Work request:
This exercise calls for a copy of every line in the listing below that carries the word "define".
#### Supplied data ####
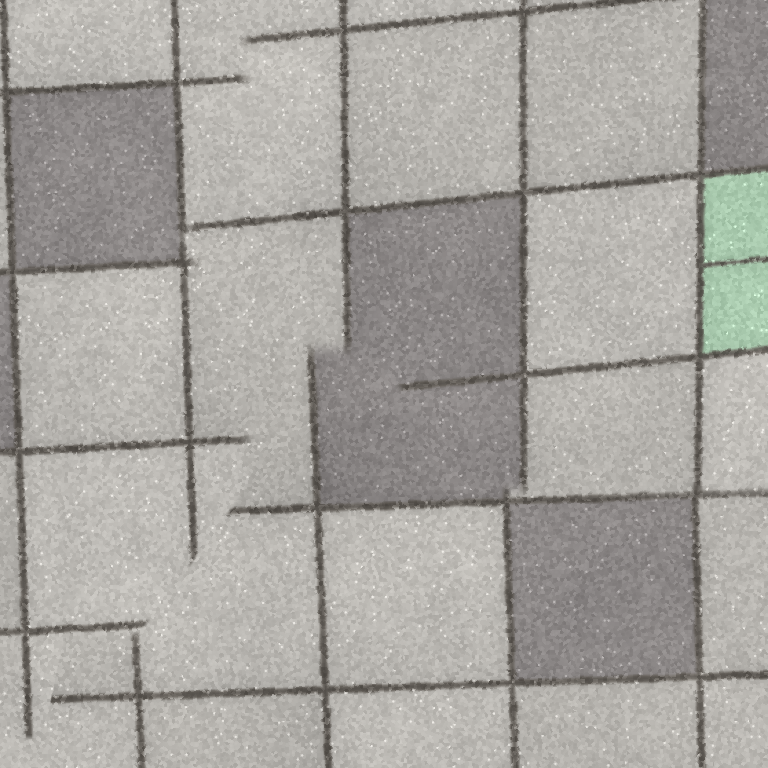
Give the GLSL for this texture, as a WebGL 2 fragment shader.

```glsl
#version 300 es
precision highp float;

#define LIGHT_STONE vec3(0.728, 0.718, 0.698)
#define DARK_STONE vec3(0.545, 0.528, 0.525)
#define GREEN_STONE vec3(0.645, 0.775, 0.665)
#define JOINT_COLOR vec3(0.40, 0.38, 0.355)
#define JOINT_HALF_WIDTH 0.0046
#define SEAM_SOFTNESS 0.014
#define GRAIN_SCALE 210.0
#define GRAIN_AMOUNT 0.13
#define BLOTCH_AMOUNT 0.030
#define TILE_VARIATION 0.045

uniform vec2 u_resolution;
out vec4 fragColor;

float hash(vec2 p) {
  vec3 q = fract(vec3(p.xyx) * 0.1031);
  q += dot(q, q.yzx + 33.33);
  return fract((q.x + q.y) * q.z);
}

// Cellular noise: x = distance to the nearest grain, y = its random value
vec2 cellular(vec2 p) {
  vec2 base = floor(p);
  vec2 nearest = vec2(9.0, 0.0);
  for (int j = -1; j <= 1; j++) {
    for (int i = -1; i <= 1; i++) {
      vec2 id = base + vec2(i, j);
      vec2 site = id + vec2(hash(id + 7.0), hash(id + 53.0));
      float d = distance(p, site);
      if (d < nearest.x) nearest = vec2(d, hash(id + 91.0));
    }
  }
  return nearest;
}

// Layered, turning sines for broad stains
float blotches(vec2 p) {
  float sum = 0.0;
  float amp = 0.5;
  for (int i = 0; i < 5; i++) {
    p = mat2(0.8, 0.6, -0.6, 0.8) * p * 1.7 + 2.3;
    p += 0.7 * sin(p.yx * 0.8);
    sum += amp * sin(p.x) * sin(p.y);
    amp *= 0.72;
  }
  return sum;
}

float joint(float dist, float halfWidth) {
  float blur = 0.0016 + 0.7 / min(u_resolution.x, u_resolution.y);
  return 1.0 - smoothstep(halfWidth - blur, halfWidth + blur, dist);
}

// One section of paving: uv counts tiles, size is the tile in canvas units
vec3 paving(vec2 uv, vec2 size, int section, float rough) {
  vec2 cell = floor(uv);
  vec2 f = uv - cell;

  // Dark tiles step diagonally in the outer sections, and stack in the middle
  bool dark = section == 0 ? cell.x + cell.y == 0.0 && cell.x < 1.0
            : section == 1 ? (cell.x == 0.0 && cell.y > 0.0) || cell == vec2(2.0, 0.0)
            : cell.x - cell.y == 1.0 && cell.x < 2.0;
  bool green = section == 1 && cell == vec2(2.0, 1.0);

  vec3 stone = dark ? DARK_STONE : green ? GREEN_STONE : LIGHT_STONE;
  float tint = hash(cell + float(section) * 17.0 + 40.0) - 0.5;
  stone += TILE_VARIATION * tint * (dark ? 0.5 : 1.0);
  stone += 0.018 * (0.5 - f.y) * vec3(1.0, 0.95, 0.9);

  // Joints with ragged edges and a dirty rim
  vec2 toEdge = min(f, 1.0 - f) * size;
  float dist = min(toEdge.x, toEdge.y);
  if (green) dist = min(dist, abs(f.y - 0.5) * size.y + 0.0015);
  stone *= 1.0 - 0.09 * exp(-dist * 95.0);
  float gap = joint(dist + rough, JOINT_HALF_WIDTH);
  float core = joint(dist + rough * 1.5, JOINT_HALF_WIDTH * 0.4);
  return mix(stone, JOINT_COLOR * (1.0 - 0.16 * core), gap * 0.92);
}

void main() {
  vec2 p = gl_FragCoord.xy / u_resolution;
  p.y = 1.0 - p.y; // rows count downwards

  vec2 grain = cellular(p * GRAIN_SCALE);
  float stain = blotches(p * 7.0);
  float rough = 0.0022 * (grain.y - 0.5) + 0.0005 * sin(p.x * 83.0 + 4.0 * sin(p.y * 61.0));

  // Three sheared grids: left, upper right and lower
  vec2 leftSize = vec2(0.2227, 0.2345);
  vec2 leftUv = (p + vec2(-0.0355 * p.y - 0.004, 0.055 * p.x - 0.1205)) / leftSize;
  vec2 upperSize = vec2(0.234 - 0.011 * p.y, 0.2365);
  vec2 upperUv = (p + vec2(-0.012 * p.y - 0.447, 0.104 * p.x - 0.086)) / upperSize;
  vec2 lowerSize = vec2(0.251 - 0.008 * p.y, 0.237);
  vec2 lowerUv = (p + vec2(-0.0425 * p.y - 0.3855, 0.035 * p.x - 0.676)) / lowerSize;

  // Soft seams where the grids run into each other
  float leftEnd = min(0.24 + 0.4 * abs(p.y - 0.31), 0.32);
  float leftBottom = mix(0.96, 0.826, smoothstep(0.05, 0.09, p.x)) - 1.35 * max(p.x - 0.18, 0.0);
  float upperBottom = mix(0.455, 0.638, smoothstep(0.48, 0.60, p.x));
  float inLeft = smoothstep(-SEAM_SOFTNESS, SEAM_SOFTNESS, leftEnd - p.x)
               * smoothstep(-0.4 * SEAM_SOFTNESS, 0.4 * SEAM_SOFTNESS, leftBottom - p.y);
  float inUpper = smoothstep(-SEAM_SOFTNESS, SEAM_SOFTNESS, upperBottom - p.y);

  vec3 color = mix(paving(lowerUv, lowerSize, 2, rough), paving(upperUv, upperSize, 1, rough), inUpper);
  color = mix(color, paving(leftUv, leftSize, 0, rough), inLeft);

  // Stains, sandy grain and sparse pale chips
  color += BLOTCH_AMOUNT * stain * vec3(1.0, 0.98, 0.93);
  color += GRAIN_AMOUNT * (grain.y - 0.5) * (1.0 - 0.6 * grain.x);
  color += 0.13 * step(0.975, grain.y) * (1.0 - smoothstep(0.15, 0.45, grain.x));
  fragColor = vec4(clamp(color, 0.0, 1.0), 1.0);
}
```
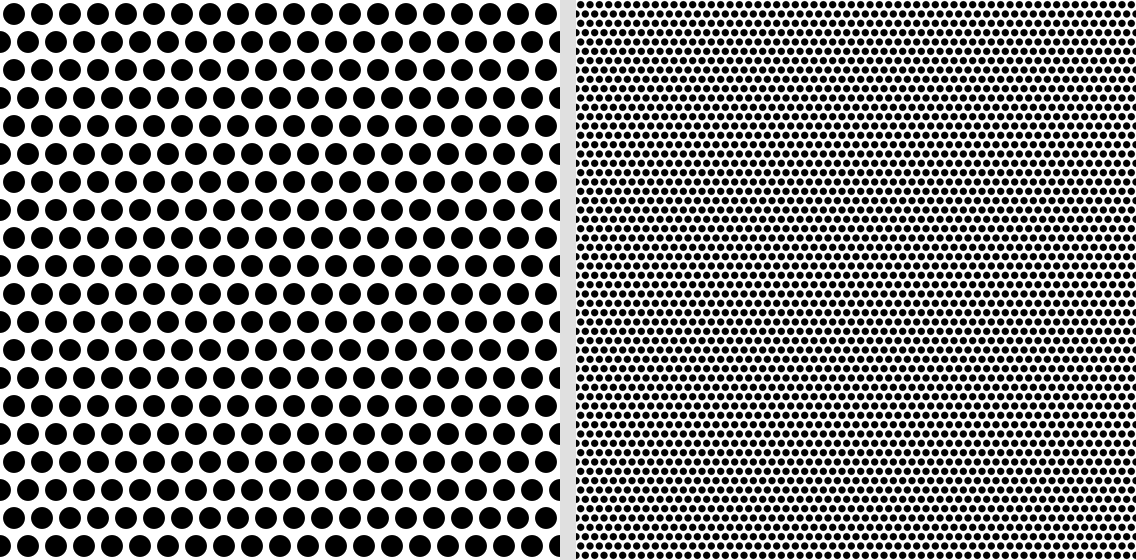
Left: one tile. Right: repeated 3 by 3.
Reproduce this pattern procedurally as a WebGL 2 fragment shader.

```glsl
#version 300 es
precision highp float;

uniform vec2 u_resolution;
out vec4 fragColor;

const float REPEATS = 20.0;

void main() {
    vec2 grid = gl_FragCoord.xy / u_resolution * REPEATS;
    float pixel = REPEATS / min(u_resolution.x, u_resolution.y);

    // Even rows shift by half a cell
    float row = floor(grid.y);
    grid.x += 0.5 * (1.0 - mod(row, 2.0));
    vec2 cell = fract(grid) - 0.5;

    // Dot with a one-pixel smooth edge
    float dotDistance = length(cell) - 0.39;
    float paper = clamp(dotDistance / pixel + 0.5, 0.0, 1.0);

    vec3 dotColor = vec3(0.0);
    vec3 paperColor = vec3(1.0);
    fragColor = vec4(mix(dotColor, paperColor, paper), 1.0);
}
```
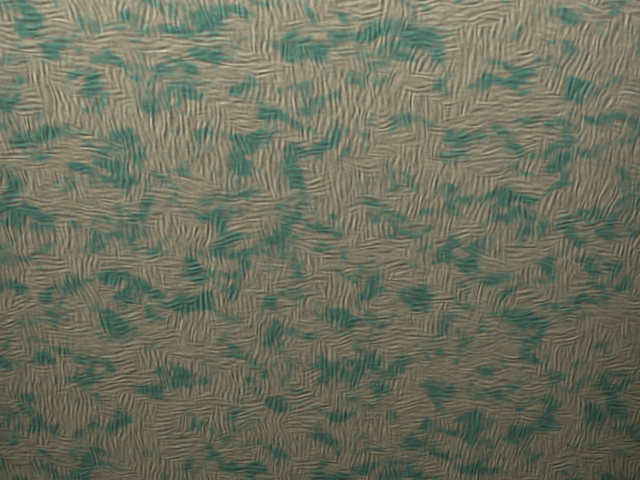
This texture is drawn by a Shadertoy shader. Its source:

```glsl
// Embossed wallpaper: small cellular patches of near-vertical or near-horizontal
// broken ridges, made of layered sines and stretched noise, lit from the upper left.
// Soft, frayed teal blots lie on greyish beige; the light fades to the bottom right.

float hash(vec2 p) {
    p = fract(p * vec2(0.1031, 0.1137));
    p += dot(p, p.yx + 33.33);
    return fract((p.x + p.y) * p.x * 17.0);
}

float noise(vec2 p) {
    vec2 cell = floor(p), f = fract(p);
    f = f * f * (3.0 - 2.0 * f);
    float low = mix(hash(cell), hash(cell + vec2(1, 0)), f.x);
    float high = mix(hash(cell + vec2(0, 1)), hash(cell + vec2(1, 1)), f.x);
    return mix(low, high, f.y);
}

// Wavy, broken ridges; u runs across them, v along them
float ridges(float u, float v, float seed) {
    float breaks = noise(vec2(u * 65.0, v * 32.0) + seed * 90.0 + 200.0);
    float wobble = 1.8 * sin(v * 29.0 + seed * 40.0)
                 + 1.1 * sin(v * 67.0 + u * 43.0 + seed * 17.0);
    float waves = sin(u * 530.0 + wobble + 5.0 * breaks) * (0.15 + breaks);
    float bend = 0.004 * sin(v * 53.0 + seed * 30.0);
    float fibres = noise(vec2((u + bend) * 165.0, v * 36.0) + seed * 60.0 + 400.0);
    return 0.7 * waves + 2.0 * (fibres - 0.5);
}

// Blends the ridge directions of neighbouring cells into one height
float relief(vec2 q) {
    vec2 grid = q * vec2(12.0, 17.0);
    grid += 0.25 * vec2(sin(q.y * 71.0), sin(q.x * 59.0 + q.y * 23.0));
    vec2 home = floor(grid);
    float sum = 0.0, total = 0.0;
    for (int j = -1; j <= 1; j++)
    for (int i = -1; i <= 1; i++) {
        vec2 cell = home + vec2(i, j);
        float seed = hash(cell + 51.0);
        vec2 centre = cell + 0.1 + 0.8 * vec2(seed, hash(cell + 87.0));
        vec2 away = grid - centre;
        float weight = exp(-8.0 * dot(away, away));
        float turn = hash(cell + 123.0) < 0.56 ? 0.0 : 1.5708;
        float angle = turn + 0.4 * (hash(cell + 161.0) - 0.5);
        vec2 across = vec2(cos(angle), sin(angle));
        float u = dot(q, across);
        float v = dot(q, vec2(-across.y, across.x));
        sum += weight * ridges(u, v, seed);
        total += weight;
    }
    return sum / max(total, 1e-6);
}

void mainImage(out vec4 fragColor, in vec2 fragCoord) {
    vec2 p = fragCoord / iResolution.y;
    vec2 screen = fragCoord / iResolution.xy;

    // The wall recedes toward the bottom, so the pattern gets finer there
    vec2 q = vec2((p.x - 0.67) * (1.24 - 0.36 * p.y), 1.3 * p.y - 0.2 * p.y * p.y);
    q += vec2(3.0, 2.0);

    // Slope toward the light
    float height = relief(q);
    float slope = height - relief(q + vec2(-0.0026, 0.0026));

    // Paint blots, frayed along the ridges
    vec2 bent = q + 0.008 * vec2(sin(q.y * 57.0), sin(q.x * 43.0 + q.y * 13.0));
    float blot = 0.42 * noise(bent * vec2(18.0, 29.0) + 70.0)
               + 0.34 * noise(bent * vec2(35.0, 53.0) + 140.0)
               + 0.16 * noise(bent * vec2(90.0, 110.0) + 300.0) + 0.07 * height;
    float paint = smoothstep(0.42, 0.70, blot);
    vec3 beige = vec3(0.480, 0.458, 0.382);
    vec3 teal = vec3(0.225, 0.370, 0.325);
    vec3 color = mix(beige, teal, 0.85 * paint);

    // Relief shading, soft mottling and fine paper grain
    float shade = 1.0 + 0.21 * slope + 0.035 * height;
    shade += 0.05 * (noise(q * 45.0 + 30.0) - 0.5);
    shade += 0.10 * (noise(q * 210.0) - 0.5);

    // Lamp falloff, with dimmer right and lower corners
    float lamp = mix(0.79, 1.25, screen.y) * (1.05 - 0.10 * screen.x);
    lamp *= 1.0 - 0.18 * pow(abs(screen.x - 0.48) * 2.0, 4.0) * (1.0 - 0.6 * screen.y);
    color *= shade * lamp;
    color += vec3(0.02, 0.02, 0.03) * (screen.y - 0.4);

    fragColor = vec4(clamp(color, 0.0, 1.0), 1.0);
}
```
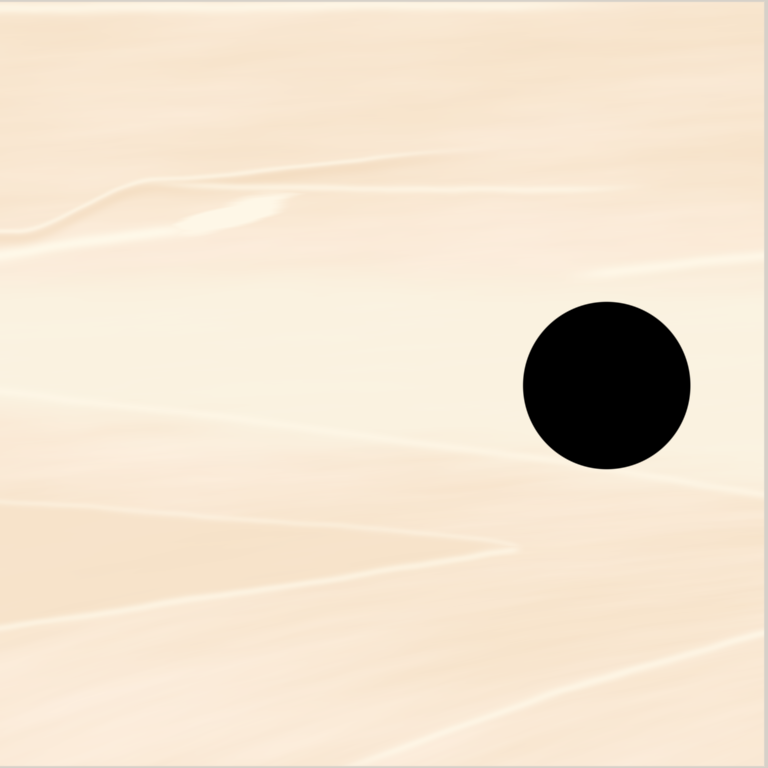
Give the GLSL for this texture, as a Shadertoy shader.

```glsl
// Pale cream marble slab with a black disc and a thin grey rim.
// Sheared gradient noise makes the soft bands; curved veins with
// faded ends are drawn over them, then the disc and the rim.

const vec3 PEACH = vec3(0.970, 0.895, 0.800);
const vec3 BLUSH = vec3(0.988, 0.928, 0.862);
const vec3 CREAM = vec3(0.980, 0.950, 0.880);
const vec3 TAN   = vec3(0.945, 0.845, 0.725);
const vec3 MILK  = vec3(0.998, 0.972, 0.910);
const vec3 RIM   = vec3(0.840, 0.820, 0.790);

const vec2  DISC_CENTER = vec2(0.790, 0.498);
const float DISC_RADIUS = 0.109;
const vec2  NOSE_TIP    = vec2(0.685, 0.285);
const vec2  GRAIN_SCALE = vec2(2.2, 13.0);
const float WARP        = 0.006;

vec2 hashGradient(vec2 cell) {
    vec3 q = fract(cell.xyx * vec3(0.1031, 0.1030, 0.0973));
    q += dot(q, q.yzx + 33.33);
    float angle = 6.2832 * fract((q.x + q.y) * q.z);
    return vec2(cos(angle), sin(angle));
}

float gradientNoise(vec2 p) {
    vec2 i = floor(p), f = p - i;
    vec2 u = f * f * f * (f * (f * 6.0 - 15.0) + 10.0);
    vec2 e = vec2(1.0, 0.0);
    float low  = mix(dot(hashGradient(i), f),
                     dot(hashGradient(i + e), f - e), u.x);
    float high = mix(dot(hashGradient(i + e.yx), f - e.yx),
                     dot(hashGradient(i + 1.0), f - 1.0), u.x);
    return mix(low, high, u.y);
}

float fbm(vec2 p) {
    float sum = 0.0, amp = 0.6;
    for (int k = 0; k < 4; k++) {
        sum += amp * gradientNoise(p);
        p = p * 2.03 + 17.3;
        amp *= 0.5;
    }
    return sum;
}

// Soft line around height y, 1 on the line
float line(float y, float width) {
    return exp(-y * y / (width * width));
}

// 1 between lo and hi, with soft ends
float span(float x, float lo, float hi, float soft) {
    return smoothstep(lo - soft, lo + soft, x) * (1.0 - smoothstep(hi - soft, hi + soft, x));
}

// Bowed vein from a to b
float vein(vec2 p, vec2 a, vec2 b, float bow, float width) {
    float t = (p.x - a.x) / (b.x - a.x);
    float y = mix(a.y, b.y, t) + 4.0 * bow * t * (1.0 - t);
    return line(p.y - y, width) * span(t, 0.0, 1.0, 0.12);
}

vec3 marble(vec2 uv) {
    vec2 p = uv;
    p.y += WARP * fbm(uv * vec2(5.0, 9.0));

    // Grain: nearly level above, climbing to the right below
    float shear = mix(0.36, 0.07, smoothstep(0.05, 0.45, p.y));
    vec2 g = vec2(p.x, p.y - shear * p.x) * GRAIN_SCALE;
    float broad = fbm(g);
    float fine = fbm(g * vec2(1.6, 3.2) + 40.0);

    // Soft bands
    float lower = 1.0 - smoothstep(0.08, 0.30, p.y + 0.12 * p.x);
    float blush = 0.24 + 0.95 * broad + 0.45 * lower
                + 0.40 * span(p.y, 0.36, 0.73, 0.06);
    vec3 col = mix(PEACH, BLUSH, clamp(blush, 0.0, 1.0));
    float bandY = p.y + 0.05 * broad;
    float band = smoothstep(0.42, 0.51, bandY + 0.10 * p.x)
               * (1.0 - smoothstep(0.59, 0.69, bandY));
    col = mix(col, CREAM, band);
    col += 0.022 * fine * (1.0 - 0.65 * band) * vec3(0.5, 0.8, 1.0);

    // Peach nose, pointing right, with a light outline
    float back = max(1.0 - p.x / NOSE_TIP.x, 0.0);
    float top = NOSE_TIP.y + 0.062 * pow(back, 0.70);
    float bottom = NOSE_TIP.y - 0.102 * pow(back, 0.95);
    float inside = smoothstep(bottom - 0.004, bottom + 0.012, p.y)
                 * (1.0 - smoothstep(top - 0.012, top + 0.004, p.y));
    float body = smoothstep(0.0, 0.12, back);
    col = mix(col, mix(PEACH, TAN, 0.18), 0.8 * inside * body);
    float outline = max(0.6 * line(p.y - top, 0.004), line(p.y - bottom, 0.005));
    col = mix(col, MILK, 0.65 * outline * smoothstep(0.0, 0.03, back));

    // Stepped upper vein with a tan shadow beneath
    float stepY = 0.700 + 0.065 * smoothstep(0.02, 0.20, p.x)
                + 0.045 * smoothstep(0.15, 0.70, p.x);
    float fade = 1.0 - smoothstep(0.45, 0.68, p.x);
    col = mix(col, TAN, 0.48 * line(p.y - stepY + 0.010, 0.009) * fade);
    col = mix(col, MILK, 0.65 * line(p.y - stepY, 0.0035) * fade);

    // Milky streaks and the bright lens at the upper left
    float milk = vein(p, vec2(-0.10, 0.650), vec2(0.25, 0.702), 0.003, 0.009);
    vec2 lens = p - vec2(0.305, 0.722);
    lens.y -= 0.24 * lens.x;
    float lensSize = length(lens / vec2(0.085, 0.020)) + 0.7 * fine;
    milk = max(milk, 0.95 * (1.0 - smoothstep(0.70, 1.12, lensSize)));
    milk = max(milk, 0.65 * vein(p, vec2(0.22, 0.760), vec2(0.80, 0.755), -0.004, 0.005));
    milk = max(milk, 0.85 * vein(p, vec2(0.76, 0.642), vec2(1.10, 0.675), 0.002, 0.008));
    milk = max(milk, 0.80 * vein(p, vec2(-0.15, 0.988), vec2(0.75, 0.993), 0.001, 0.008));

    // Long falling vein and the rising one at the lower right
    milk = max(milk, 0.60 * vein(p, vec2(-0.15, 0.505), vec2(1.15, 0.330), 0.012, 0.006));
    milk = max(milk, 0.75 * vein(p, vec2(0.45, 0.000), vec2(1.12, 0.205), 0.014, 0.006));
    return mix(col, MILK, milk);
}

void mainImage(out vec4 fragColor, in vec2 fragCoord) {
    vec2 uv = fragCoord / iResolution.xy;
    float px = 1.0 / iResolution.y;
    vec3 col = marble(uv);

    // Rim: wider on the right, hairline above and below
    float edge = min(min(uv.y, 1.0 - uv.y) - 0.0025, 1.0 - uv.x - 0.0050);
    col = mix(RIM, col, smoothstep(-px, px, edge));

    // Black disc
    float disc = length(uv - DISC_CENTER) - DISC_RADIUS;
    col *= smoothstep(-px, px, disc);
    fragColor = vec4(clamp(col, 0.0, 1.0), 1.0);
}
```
####
Task result:
#define LIGHT_STONE vec3(0.728, 0.718, 0.698)
#define DARK_STONE vec3(0.545, 0.528, 0.525)
#define GREEN_STONE vec3(0.645, 0.775, 0.665)
#define JOINT_COLOR vec3(0.40, 0.38, 0.355)
#define JOINT_HALF_WIDTH 0.0046
#define SEAM_SOFTNESS 0.014
#define GRAIN_SCALE 210.0
#define GRAIN_AMOUNT 0.13
#define BLOTCH_AMOUNT 0.030
#define TILE_VARIATION 0.045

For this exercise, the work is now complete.